(DATA RECORDS)

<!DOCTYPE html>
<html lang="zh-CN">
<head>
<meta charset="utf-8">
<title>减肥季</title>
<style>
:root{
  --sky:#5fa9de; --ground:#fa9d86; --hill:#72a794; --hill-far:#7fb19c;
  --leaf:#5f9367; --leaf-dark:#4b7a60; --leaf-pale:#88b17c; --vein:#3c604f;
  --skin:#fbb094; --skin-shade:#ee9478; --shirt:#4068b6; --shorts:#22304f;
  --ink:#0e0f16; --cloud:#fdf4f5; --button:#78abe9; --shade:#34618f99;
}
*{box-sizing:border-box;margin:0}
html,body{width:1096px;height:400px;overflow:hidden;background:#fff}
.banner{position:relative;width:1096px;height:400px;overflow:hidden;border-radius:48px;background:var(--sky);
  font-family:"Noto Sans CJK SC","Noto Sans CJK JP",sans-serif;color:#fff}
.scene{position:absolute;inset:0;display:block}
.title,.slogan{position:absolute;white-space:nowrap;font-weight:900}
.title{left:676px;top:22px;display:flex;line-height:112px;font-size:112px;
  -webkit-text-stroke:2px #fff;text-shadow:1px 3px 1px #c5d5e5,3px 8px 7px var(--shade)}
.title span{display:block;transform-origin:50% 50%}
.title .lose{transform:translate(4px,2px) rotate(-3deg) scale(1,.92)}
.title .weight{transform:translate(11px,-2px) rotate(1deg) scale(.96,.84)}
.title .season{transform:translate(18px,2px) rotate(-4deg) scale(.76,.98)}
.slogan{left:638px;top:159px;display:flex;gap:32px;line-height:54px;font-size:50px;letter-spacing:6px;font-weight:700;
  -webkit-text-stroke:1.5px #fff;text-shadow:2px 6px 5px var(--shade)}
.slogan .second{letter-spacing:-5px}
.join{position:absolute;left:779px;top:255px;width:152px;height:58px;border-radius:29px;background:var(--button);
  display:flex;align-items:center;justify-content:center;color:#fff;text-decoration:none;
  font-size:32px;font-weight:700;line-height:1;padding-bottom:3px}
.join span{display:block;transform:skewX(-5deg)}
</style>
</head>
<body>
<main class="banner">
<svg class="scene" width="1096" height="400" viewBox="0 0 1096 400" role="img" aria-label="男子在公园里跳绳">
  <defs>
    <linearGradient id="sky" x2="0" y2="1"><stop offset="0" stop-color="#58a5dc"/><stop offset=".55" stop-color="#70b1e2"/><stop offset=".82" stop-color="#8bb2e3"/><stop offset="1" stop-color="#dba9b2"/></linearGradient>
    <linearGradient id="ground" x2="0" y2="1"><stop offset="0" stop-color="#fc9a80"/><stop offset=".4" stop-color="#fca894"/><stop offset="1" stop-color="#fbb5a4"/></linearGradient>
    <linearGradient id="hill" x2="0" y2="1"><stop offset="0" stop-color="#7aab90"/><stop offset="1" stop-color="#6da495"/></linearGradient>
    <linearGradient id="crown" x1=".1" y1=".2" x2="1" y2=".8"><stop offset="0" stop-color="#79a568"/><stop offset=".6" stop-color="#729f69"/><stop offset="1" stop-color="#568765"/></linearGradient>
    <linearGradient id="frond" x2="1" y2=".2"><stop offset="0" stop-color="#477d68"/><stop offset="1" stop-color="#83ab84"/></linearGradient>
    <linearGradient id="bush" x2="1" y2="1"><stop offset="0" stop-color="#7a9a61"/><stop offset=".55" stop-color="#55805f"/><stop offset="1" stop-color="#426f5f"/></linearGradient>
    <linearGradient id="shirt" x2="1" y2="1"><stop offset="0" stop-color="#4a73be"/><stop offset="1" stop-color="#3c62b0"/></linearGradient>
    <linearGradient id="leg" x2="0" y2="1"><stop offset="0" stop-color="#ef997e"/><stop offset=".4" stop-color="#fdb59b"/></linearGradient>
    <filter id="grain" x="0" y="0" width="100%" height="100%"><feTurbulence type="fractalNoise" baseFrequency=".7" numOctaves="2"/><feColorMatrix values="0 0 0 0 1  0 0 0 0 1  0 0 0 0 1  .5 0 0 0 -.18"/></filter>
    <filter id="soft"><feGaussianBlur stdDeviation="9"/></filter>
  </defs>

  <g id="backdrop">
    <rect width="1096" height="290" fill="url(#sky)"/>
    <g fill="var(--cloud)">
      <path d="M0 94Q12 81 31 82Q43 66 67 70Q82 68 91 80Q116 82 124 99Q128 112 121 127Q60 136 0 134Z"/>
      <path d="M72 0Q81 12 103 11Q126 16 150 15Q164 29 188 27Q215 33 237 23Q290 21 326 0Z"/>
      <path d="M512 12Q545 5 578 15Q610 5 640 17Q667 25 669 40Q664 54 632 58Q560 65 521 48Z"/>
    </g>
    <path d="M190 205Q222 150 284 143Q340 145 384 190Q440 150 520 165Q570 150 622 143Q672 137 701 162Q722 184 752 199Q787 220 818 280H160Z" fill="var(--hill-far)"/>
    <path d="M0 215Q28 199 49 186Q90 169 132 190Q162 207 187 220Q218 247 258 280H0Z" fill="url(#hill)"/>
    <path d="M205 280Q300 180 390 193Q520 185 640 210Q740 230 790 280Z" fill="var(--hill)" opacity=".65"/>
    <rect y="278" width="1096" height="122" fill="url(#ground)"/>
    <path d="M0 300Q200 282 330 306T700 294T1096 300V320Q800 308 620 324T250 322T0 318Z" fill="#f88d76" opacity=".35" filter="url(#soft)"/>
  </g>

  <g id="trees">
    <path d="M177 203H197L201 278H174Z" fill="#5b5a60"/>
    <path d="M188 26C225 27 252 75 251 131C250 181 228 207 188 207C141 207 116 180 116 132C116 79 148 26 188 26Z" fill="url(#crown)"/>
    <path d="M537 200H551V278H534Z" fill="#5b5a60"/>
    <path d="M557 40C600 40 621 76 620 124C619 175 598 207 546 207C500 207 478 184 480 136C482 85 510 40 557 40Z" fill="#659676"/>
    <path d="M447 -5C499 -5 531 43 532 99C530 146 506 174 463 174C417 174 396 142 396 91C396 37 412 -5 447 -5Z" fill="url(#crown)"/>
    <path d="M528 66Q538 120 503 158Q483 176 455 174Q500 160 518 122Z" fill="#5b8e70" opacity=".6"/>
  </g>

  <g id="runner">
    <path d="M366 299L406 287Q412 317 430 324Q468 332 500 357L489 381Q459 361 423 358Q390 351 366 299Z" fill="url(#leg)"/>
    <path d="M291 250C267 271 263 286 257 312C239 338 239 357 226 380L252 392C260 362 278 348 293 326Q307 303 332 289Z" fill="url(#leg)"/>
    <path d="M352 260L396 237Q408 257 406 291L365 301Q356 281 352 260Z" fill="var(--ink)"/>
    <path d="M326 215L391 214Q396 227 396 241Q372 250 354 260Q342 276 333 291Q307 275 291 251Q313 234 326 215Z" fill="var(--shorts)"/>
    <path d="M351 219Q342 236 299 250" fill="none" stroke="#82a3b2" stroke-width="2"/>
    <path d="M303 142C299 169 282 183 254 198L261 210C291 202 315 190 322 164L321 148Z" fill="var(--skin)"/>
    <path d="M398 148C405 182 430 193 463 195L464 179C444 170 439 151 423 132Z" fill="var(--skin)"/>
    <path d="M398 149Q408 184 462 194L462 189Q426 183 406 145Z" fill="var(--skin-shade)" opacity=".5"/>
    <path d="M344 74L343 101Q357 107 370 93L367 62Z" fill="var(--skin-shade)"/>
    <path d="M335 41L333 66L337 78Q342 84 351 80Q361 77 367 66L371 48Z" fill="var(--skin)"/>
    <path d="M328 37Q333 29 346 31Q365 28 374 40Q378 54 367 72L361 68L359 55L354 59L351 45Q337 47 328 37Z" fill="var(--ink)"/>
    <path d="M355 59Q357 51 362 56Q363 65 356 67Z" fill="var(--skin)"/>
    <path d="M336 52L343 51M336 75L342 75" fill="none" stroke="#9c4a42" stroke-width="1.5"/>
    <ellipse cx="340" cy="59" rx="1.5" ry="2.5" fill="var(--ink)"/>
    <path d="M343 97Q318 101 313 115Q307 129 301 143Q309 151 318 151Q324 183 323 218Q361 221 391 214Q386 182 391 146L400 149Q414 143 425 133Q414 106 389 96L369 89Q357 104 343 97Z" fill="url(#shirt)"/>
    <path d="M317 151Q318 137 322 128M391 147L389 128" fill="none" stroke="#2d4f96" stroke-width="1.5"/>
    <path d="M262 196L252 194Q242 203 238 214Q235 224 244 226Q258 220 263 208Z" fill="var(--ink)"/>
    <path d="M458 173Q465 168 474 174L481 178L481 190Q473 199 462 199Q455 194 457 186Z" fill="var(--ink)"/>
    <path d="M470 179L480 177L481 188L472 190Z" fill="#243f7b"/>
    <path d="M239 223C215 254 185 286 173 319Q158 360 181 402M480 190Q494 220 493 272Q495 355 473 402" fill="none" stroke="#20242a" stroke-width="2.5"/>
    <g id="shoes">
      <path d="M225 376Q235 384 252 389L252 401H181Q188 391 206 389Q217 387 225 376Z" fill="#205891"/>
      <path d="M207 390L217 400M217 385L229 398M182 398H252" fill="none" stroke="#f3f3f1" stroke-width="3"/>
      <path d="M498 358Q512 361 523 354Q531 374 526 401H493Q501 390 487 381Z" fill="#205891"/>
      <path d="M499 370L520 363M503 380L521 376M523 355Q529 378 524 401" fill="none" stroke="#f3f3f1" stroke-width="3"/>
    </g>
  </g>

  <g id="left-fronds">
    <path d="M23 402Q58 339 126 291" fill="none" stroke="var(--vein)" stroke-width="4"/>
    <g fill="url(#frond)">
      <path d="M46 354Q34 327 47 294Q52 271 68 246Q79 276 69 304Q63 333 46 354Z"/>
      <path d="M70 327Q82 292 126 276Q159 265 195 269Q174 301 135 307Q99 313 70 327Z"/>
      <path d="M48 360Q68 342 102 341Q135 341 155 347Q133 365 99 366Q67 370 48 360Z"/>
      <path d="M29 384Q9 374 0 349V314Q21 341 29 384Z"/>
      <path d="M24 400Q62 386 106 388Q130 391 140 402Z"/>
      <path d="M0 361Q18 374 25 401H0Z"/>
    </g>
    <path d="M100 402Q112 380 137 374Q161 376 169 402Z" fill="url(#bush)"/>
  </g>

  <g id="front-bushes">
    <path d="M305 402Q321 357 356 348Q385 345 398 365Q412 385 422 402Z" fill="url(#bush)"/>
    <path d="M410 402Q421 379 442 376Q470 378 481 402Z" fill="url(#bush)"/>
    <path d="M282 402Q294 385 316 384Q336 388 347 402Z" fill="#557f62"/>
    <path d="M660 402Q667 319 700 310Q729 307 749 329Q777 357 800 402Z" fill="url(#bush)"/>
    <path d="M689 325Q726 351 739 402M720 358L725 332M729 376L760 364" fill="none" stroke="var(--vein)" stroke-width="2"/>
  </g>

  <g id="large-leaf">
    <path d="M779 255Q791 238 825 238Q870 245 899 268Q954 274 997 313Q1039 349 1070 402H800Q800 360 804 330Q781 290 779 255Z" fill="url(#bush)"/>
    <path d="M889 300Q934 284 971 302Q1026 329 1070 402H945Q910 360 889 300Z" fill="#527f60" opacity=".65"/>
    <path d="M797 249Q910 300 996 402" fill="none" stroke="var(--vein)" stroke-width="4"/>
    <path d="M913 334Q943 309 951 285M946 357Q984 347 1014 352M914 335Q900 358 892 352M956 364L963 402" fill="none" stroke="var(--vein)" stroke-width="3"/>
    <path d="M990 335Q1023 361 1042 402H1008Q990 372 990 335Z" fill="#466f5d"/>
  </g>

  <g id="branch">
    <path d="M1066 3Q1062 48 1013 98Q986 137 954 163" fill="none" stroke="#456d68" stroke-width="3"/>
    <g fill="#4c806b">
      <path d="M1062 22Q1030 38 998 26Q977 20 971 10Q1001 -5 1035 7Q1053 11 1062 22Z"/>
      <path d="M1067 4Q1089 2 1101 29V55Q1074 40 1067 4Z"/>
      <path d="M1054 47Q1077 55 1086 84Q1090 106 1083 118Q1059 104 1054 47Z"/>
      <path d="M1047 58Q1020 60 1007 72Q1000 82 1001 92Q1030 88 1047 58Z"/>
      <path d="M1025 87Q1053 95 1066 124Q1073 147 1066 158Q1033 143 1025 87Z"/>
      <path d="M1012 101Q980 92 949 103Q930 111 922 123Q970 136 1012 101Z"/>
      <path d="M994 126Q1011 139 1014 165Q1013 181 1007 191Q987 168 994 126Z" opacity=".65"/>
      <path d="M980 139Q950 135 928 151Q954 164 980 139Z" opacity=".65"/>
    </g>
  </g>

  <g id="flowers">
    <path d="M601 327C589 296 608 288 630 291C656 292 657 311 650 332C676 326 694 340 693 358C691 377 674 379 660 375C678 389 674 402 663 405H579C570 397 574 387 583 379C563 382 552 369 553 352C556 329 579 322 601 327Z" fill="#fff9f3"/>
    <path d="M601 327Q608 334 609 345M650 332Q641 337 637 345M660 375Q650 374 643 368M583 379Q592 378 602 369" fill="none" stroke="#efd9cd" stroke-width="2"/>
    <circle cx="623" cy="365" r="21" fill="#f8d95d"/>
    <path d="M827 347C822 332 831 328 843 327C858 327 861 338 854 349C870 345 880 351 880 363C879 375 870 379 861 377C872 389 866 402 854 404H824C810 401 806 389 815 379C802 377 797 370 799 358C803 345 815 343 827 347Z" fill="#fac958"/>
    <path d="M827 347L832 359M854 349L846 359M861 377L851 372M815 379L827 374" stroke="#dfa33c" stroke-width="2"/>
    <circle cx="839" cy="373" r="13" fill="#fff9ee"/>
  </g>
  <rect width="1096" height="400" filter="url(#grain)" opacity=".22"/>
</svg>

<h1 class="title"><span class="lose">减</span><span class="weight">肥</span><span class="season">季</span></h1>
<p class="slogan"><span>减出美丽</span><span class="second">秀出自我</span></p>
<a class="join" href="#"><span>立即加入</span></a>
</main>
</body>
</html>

(End DATA RECORDS)

→ TASK DIRECTIONS
Using only the entries above, output the line with "384Q9 374 0", the line with "255Q791 238 825", and all lines between them, exactly as they stand.

→ TASK RESPONSE
      <path d="M29 384Q9 374 0 349V314Q21 341 29 384Z"/>
      <path d="M24 400Q62 386 106 388Q130 391 140 402Z"/>
      <path d="M0 361Q18 374 25 401H0Z"/>
    </g>
    <path d="M100 402Q112 380 137 374Q161 376 169 402Z" fill="url(#bush)"/>
  </g>

  <g id="front-bushes">
    <path d="M305 402Q321 357 356 348Q385 345 398 365Q412 385 422 402Z" fill="url(#bush)"/>
    <path d="M410 402Q421 379 442 376Q470 378 481 402Z" fill="url(#bush)"/>
    <path d="M282 402Q294 385 316 384Q336 388 347 402Z" fill="#557f62"/>
    <path d="M660 402Q667 319 700 310Q729 307 749 329Q777 357 800 402Z" fill="url(#bush)"/>
    <path d="M689 325Q726 351 739 402M720 358L725 332M729 376L760 364" fill="none" stroke="var(--vein)" stroke-width="2"/>
  </g>

  <g id="large-leaf">
    <path d="M779 255Q791 238 825 238Q870 245 899 268Q954 274 997 313Q1039 349 1070 402H800Q800 360 804 330Q781 290 779 255Z" fill="url(#bush)"/>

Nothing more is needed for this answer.